The Secretary of State for Defence Philip Hammond has visited an accommodation facility that will provide UK military veterans with a combination of independent and supported accommodation.
The Cranhill-based accommodation, which opens this summer, will be run by the Scottish Veterans Residences (SVR) charity and aims to help younger veterans – many of whom will have served in Afghanistan and Iraq – who are struggling to make the transition into mainstream housing and civilian life.
Its residents will be provided with training, education, employment and recreation facilities. Working with local authorities and a number of charity organisations, SVR will also coordinate a range of additional services to help younger veterans.
The new housing development will be the first in the west of Scotland for SVR which currently operates veteran housing facilities in Edinburgh and Dundee.
Commenting on his visit to the Cranhill site, Phillip Hammond said:
It has been a privilege to see the important work carried out in Glasgow by Scottish Veterans Residences. Earlier this year we announced £40 million would be invested in life changing accommodation projects for veterans across the UK, building on the £5.5 million we invested last year in Scotland alone.
This funding demonstrates our unwavering commitment to our armed forces and veterans, wherever they are in the United Kingdom, and it is fantastic to see that it is already transforming lives for those who have bravely served our country.
The charity has received housing development funding through Libor fines imposed on banks.
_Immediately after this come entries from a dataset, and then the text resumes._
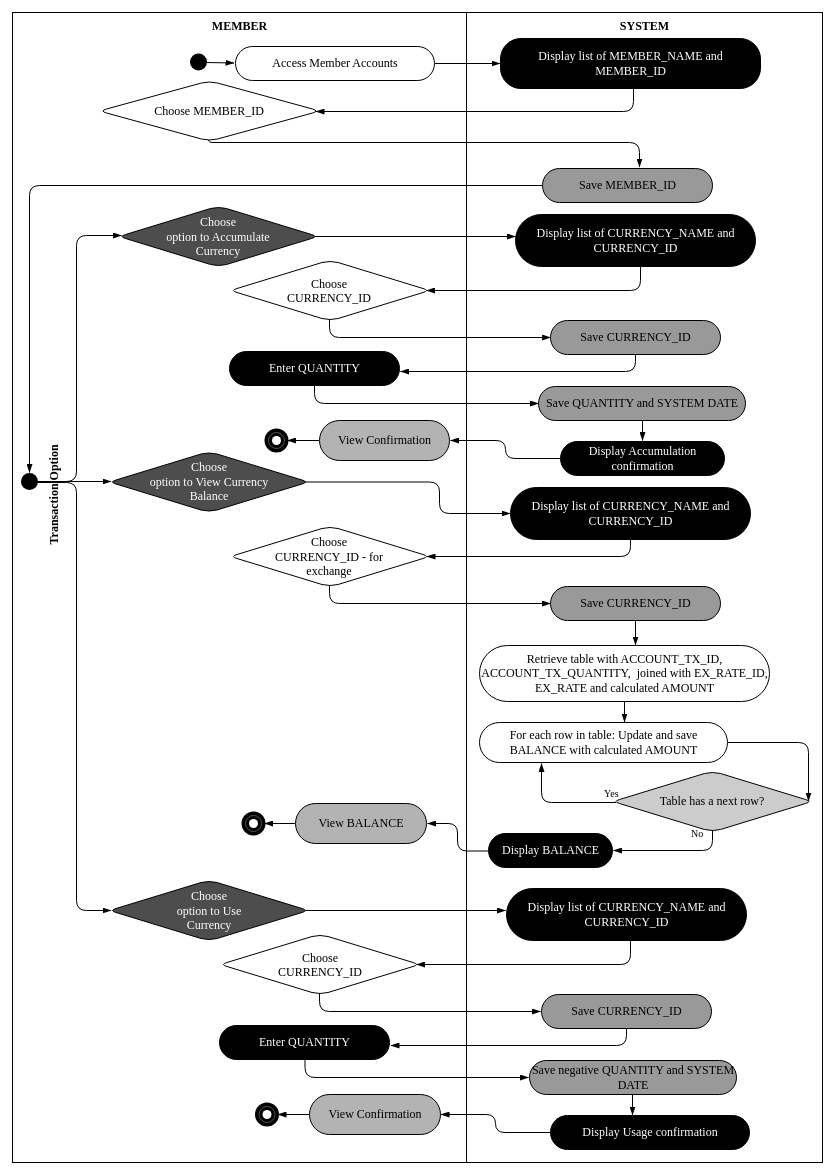
<!DOCTYPE html>
<html lang="en">
<head>
<meta charset="utf-8">
<title>Member and system activity diagram</title>
<style>
:root {
  --ink: #000;
  --paper: #fff;
  --choice: #4d4d4d;
  --save: #999;
  --view: #b3b3b3;
  --loop: #ccc;
}
* { box-sizing: border-box; }
body { margin: 0; background: var(--paper); }
.diagram {
  position: relative; width: 835px; height: 1175px; overflow: hidden;
  background: var(--paper); color: var(--ink);
  font: 12px/14.5px "Liberation Serif", "Times New Roman", serif;
}
.lanes {
  position: absolute; left: 12px; top: 12px; width: 811px; height: 1151px;
  display: flex; border: 1px solid var(--ink);
}
.lane { flex: 1; }
.lane:first-child { flex: 0 0 454px; border-right: 1px solid var(--ink); }
.lane h2 { margin: 6px 0 0; font-size: 12px; line-height: 15px; text-align: center; }
.flow { position: absolute; left: 0; top: 0; }
.connectors path { fill: none; stroke: var(--ink); marker-end: url(#arrow); }
.decisions use { stroke: var(--ink); fill: var(--paper); }
.decisions .dark { fill: var(--choice); }
.decisions .loop { fill: var(--loop); }
.step, .choice {
  position: absolute; display: flex; align-items: center; justify-content: center;
  text-align: center; white-space: nowrap;
}
.step { border: 1px solid var(--ink); border-radius: 29px; background: var(--paper); }
.step.show { background: var(--ink); color: var(--paper); }
.step.save { background: var(--save); }
.step.view { background: var(--view); }
.choice { width: 194px; height: 58px; }
.choice.dark { color: var(--paper); }
.branch-title {
  position: absolute; left: -6px; top: 487px; width: 120px; height: 15px;
  font-weight: bold; text-align: center; transform: rotate(-90deg);
}
.guard { position: absolute; font-size: 10px; line-height: 12px; }
</style>
</head>
<body>
<main class="diagram">
  <div class="lanes">
    <section class="lane"><h2>MEMBER</h2></section>
    <section class="lane"><h2>SYSTEM</h2></section>
  </div>

  <svg class="flow" width="835" height="1175" viewBox="0 0 835 1175" aria-hidden="true">
    <defs>
      <marker id="arrow" markerUnits="userSpaceOnUse" markerWidth="9" markerHeight="6" refX="8.5" refY="3" orient="auto">
        <polygon points="0,0 9,3 0,6"/>
      </marker>
      <path id="diamond" d="M-93-2L-8-28Q0-30 8-28L93-2Q100 0 93 2L8 28Q0 30-8 28L-93 2Q-100 0-93-2Z"/>
      <path id="diamond-wide" d="M-103-2L-8-28Q0-30 8-28L103-2Q110 0 103 2L8 28Q0 30-8 28L-103 2Q-110 0-103-2Z"/>
      <g id="end">
        <circle r="12"/>
        <circle r="8" fill="none" stroke="#777" stroke-width="0.7"/>
        <circle r="4.5" fill="#fff"/>
      </g>
    </defs>

    <g class="connectors">
      <path d="M206 62.5L234 63"/>
      <path d="M435 63.5H500"/>
      <path d="M633.5 89V101.5Q633.5 111.5 623.5 111.5H316"/>
      <path d="M208.5 140Q208.5 142.5 213 142.5H629.5Q639.5 142.5 639.5 152.5V167"/>
      <path d="M542 185.5H39.5Q29.5 185.5 29.5 195.5V472.5"/>
      <path d="M37 481.5H66.5Q76.5 481.5 76.5 471.5V245.5Q76.5 235.5 86.5 235.5H121.5"/>
      <path d="M37 481.5H111"/>
      <path d="M37 482.5H66.5Q76.5 482.5 76.5 492.5V900.5Q76.5 910.5 86.5 910.5H111"/>
      <path d="M315 236.5H515.5"/>
      <path d="M640.5 266V280.5Q640.5 290.5 630.5 290.5H426.5"/>
      <path d="M329.5 319V327.5Q329.5 337.5 339.5 337.5H550.5"/>
      <path d="M635.5 355V361.5Q635.5 371.5 625.5 371.5H400.5"/>
      <path d="M314.5 386V393.5Q314.5 403.5 324.5 403.5H538.5"/>
      <path d="M642.5 420V440.5"/>
      <path d="M560 458.5H515Q505.500 458.5 505.500 449.5Q505.500 440.5 496 440.5H450.5"/>
      <path d="M319 440.5H287.5"/>
      <path d="M305 482H429.5Q439.500 482 439.500 492V503.5Q439.500 513.5 449.500 513.5H510"/>
      <path d="M630.5 540V546.5Q630.5 556.5 620.5 556.5H427"/>
      <path d="M329.5 585V593.5Q329.500 603.5 339.500 603.5H550.5"/>
      <path d="M635.5 621V645"/>
      <path d="M624.5 702V722"/>
      <path d="M728 742.5H798.5Q808.500 742.5 808.500 752.500V801"/>
      <path d="M616 802.5H551.5Q541.500 802.5 541.500 792.500V763.500"/>
      <path d="M712.5 830V840.5Q712.500 850.500 702.500 850.500H613.5"/>
      <path d="M488 851H467Q457.500 851 457.500 841V833Q457.500 823.5 448 823.5H427.5"/>
      <path d="M295 823.5H264.5"/>
      <path d="M305 910.5H505.5"/>
      <path d="M630.5 940V954.5Q630.500 964.500 620.500 964.500H416.5"/>
      <path d="M319.5 993V1001.5Q319.500 1011.500 329.500 1011.500H540.5"/>
      <path d="M626.5 1029V1035.5Q626.500 1045.500 616.500 1045.500H391"/>
      <path d="M305 1060V1067.500Q305 1077.500 315 1077.500H528.5"/>
      <path d="M632.5 1095V1115"/>
      <path d="M550 1132.500H505Q495.500 1132.500 495.500 1123.500Q495.500 1114.500 486 1114.500H441"/>
      <path d="M309 1114.500H278"/>
    </g>

    <g class="decisions">
      <use href="#diamond-wide" x="209.5" y="111"/>
      <use href="#diamond" class="dark" x="218.5" y="236.500"/>
      <use href="#diamond" x="330" y="290.5"/>
      <use href="#diamond" class="dark" x="209" y="482"/>
      <use href="#diamond" x="330" y="556.500"/>
      <use href="#diamond" class="loop" x="712.5" y="801.5"/>
      <use href="#diamond" class="dark" x="209" y="910.5"/>
      <use href="#diamond" x="320" y="964.5"/>
    </g>

    <g class="terminals">
      <circle cx="198.5" cy="62" r="8.5"/>
      <circle cx="29.5" cy="481.500" r="8.5"/>
      <use href="#end" x="276.5" y="440.5"/>
      <use href="#end" x="253.5" y="823.500"/>
      <use href="#end" x="267" y="1114.5"/>
    </g>
  </svg>

  <div class="step" style="left:235px;top:46px;width:200px;height:35px">Access Member Accounts</div>
  <div class="step show" style="left:500px;top:38px;width:261px;height:51px;border-radius:21px">Display list of MEMBER_NAME and<br>MEMBER_ID</div>
  <div class="choice" style="left:112px;top:82px">Choose MEMBER_ID</div>
  <div class="step save" style="left:542px;top:168px;width:171px;height:35px">Save MEMBER_ID</div>

  <div class="branch-title">Transaction Option</div>

  <div class="choice dark" style="left:121px;top:208px">Choose<br>option to Accumulate<br>Currency</div>
  <div class="step show" style="left:515px;top:214px;width:241px;height:53px">Display list of CURRENCY_NAME and<br>CURRENCY_ID</div>
  <div class="choice" style="left:232px;top:262px">Choose<br>CURRENCY_ID</div>
  <div class="step save" style="left:550px;top:320px;width:171px;height:35px">Save CURRENCY_ID</div>
  <div class="step show" style="left:229px;top:351px;width:171px;height:35px">Enter QUANTITY</div>
  <div class="step save" style="left:538px;top:386px;width:208px;height:35px">Save QUANTITY and SYSTEM DATE</div>
  <div class="step show" style="left:560px;top:441px;width:165px;height:35px">Display Accumulation<br>confirmation</div>
  <div class="step view" style="left:319px;top:420px;width:131px;height:41px">View Confirmation</div>

  <div class="choice dark" style="left:112px;top:453px">Choose<br>option to View Currency<br>Balance</div>
  <div class="step show" style="left:510px;top:487px;width:241px;height:53px">Display list of CURRENCY_NAME and<br>CURRENCY_ID</div>
  <div class="choice" style="left:232px;top:528px">Choose<br>CURRENCY_ID - for<br>exchange</div>
  <div class="step save" style="left:550px;top:586px;width:171px;height:35px">Save CURRENCY_ID</div>
  <div class="step" style="left:479px;top:645px;width:291px;height:57px">Retrieve table with ACCOUNT_TX_ID,<br>ACCOUNT_TX_QUANTITY,&nbsp; joined with EX_RATE_ID,<br>EX_RATE and calculated AMOUNT</div>
  <div class="step" style="left:479px;top:722px;width:249px;height:41px">For each row in table: Update and save<br>BALANCE with calculated AMOUNT</div>
  <div class="choice" style="left:615px;top:772px">Table has a next row?</div>
  <span class="guard" style="left:604px;top:788px">Yes</span>
  <span class="guard" style="left:691px;top:828px">No</span>
  <div class="step show" style="left:488px;top:833px;width:125px;height:35px">Display BALANCE</div>
  <div class="step view" style="left:295px;top:803px;width:132px;height:41px">View BALANCE</div>

  <div class="choice dark" style="left:112px;top:882px">Choose<br>option to Use<br>Currency</div>
  <div class="step show" style="left:506px;top:888px;width:241px;height:53px">Display list of CURRENCY_NAME and<br>CURRENCY_ID</div>
  <div class="choice" style="left:223px;top:936px">Choose<br>CURRENCY_ID</div>
  <div class="step save" style="left:541px;top:994px;width:171px;height:35px">Save CURRENCY_ID</div>
  <div class="step show" style="left:219px;top:1025px;width:171px;height:35px">Enter QUANTITY</div>
  <div class="step save" style="left:529px;top:1060px;width:208px;height:35px">Save negative QUANTITY and SYSTEM<br>DATE</div>
  <div class="step show" style="left:550px;top:1115px;width:200px;height:35px">Display Usage confirmation</div>
  <div class="step view" style="left:309px;top:1094px;width:132px;height:41px">View Confirmation</div>
</main>
</body>
</html>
Libor funding is one example of armed forces covenant in action. The covenant is about ensuring that service personnel, veterans and their families are not disadvantaged as a result of their service.
Phil Cox, Scottish Veterans’ Residences Chief Executive, said:
We are extremely grateful for the £233,000 of Libor funding which we’ve received so far in helping support the work going on at Cranhill. We hope to receive further support through this generous fund going forward which will be put to great use in helping UK military veterans.
While most people who leave the armed forces are able to successfully make the transition from military to civilian life, some veterans do not adjust well and can experience a range of issues which can lead to homelessness, including joblessness, depression and substance abuse.
The Cranhill development is being built to provide a safety net for them. It also marks our first development in the west of Scotland to help those or veterans who need support through a range of facilities and resources to help them get back on their feet and move on with their lives.